→ **Task to carry out**
Copy each line in the data that includes the word "transform".

→ **Records to use**
<<<<

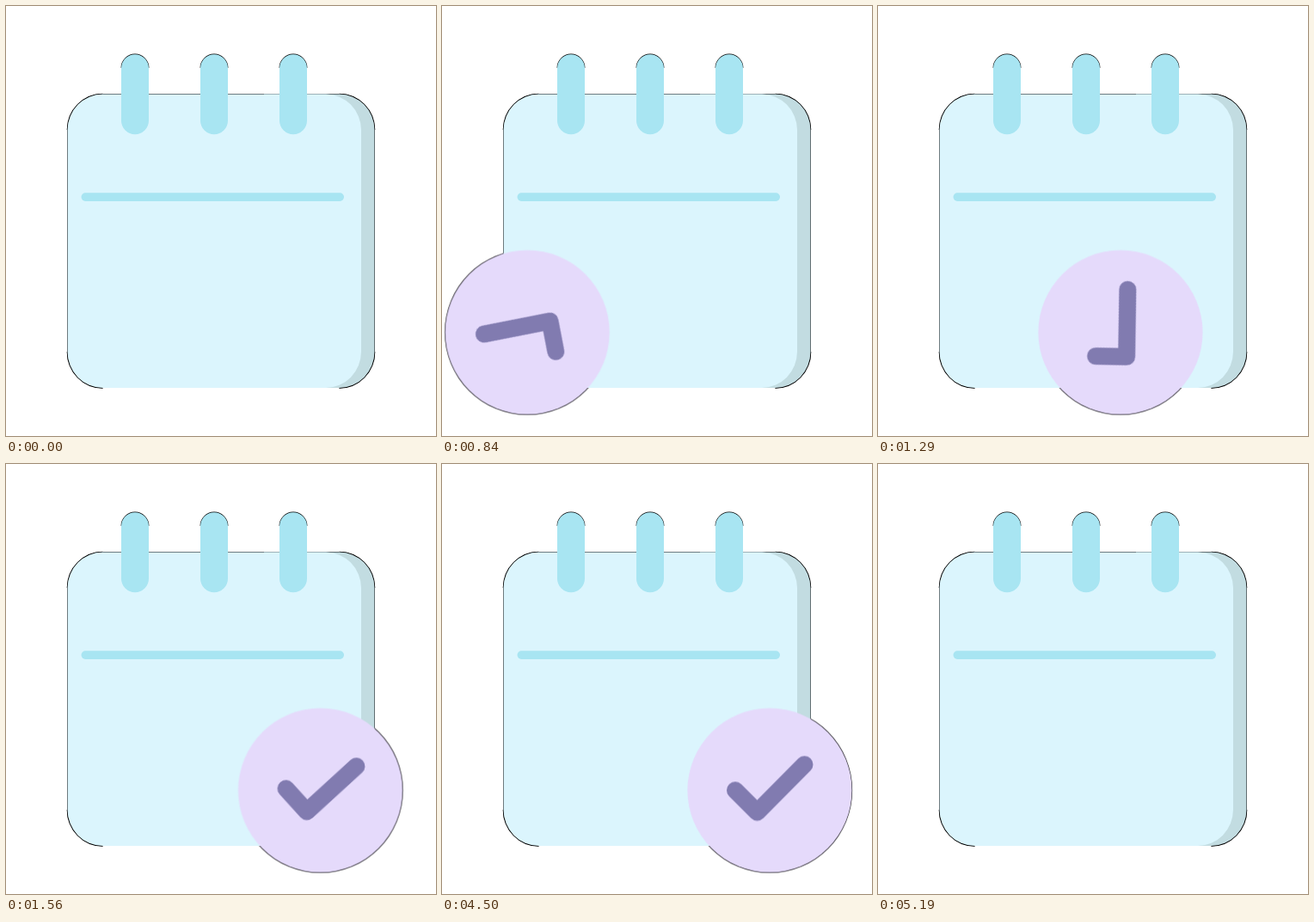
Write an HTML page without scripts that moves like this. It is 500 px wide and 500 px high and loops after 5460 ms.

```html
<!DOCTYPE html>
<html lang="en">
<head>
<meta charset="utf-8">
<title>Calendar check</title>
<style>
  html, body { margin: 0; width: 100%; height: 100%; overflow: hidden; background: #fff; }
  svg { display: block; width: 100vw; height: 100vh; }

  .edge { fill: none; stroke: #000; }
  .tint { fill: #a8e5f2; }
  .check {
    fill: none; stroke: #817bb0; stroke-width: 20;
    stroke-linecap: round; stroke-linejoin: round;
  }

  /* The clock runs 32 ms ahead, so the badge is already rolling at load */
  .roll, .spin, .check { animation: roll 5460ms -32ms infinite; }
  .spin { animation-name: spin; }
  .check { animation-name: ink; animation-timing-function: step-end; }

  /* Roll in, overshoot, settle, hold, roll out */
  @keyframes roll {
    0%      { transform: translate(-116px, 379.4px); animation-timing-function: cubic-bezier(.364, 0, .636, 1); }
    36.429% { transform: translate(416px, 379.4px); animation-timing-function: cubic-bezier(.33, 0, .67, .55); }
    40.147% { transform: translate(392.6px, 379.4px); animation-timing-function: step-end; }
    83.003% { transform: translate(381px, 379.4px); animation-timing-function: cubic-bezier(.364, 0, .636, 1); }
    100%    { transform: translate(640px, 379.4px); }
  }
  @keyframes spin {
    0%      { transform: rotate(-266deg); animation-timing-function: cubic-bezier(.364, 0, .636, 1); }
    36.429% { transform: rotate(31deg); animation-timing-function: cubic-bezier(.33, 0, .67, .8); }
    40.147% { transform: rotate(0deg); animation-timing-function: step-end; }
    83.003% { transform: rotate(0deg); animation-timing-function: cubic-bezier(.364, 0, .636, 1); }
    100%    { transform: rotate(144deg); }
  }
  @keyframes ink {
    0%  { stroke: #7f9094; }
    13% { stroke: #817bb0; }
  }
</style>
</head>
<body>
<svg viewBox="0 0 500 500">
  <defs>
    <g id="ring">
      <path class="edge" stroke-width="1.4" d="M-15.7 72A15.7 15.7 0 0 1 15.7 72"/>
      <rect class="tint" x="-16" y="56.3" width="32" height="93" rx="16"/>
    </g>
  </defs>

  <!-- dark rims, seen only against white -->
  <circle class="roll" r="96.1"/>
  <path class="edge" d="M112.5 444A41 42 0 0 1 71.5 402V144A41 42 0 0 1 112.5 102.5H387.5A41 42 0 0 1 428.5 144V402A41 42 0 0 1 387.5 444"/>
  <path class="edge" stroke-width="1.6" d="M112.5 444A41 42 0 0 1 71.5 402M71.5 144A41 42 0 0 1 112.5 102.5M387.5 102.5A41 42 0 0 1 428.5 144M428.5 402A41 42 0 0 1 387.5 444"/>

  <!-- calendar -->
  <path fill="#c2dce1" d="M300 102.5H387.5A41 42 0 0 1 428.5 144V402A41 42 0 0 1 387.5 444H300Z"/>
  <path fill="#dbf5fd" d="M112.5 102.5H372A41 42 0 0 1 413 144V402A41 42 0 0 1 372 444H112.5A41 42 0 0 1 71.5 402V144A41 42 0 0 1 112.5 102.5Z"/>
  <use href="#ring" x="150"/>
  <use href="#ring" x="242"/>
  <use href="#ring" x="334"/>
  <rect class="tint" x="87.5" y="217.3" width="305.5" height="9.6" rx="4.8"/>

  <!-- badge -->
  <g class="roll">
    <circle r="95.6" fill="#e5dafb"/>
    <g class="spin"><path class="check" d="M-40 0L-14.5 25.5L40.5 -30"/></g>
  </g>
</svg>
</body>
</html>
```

>>>>
<<<<

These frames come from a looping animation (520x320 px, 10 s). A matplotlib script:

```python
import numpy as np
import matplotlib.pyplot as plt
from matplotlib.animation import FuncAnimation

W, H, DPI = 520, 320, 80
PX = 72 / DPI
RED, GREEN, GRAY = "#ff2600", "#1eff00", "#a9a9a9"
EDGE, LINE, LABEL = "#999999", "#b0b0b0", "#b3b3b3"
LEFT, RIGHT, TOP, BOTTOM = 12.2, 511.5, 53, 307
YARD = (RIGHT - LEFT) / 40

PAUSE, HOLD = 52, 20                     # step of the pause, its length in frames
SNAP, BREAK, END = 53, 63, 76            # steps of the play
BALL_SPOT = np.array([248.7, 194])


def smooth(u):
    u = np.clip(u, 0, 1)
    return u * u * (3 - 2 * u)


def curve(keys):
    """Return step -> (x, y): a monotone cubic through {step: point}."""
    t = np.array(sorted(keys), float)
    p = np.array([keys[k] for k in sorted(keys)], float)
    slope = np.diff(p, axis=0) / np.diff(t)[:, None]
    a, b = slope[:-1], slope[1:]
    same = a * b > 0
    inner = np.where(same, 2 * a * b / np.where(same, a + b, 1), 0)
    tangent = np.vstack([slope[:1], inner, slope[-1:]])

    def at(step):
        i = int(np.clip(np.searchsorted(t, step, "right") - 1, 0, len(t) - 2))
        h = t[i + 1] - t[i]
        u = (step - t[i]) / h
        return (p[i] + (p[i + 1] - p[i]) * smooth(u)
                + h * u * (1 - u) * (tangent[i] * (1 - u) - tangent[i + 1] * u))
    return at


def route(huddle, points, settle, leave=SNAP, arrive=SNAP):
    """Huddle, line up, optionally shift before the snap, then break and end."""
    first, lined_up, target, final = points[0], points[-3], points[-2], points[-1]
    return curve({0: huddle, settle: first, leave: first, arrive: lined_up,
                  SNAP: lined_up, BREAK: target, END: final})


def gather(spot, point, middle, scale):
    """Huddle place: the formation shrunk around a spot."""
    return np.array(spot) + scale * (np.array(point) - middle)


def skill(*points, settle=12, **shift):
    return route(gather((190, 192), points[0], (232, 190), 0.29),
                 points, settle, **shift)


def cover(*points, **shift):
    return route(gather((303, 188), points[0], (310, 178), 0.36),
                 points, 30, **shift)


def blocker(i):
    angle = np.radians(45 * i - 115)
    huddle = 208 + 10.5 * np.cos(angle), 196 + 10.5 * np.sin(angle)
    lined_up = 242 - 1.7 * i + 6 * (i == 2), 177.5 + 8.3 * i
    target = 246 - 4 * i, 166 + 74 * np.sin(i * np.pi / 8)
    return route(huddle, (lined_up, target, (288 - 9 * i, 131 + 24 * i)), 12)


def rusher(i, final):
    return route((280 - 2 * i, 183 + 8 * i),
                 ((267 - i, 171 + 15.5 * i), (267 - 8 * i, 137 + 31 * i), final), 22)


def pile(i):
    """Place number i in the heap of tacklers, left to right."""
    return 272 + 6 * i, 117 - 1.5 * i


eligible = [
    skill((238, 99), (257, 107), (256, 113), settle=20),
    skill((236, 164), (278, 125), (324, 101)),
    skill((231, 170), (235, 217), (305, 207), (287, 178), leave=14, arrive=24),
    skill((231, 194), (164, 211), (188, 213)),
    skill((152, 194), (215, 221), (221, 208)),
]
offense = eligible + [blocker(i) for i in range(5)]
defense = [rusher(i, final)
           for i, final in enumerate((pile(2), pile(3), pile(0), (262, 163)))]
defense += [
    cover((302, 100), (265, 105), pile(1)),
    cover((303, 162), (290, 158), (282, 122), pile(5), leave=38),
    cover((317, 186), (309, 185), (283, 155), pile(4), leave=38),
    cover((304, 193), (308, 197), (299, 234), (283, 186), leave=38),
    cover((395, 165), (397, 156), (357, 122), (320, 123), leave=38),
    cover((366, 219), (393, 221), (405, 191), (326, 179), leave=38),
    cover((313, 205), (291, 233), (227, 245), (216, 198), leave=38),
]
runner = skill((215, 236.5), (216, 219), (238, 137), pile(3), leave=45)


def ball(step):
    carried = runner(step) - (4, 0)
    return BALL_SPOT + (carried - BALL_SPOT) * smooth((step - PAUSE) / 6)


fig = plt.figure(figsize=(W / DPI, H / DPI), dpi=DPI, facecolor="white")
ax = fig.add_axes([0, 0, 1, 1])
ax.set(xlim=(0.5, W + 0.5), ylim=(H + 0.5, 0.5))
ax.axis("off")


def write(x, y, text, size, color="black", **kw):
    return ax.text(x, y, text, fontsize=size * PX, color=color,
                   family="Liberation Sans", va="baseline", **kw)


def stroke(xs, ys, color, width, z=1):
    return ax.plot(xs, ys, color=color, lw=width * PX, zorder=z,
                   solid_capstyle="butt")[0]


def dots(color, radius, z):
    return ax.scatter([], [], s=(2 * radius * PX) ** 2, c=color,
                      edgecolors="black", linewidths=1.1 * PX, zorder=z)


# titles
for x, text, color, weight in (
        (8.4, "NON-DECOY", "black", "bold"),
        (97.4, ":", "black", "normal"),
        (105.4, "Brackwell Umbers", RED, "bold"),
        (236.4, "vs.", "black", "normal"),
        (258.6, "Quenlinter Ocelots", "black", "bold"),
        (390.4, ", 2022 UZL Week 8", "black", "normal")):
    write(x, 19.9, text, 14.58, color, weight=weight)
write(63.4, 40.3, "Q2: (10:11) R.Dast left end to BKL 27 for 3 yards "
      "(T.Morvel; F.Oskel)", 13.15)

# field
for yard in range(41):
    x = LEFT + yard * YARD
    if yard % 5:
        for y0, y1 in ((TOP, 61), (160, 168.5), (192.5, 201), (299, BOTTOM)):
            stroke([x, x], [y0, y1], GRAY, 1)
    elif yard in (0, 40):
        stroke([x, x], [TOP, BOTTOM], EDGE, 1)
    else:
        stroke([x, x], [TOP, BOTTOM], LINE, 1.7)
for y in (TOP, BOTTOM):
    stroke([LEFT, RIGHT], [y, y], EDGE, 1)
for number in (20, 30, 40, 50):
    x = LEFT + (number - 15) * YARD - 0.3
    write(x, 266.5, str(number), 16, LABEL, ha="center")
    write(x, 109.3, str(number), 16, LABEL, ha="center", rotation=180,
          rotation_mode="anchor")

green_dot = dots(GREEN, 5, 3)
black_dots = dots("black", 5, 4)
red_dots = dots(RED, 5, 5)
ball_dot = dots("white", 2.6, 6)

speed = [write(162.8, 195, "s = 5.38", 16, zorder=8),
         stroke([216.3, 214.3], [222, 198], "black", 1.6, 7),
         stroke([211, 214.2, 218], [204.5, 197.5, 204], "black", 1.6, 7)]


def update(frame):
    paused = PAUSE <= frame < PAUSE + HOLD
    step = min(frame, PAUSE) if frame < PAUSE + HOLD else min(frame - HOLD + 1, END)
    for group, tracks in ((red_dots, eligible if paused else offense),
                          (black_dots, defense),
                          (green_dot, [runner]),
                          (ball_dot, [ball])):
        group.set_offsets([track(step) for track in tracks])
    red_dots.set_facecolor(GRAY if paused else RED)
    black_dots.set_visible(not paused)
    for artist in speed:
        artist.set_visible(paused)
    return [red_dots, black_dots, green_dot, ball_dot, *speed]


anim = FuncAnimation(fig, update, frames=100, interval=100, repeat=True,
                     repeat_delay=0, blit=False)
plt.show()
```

>>>>

→ **Written solution**
    0%      { transform: translate(-116px, 379.4px); animation-timing-function: cubic-bezier(.364, 0, .636, 1); }
    36.429% { transform: translate(416px, 379.4px); animation-timing-function: cubic-bezier(.33, 0, .67, .55); }
    40.147% { transform: translate(392.6px, 379.4px); animation-timing-function: step-end; }
    83.003% { transform: translate(381px, 379.4px); animation-timing-function: cubic-bezier(.364, 0, .636, 1); }
    100%    { transform: translate(640px, 379.4px); }
    0%      { transform: rotate(-266deg); animation-timing-function: cubic-bezier(.364, 0, .636, 1); }
    36.429% { transform: rotate(31deg); animation-timing-function: cubic-bezier(.33, 0, .67, .8); }
    40.147% { transform: rotate(0deg); animation-timing-function: step-end; }
    83.003% { transform: rotate(0deg); animation-timing-function: cubic-bezier(.364, 0, .636, 1); }
    100%    { transform: rotate(144deg); }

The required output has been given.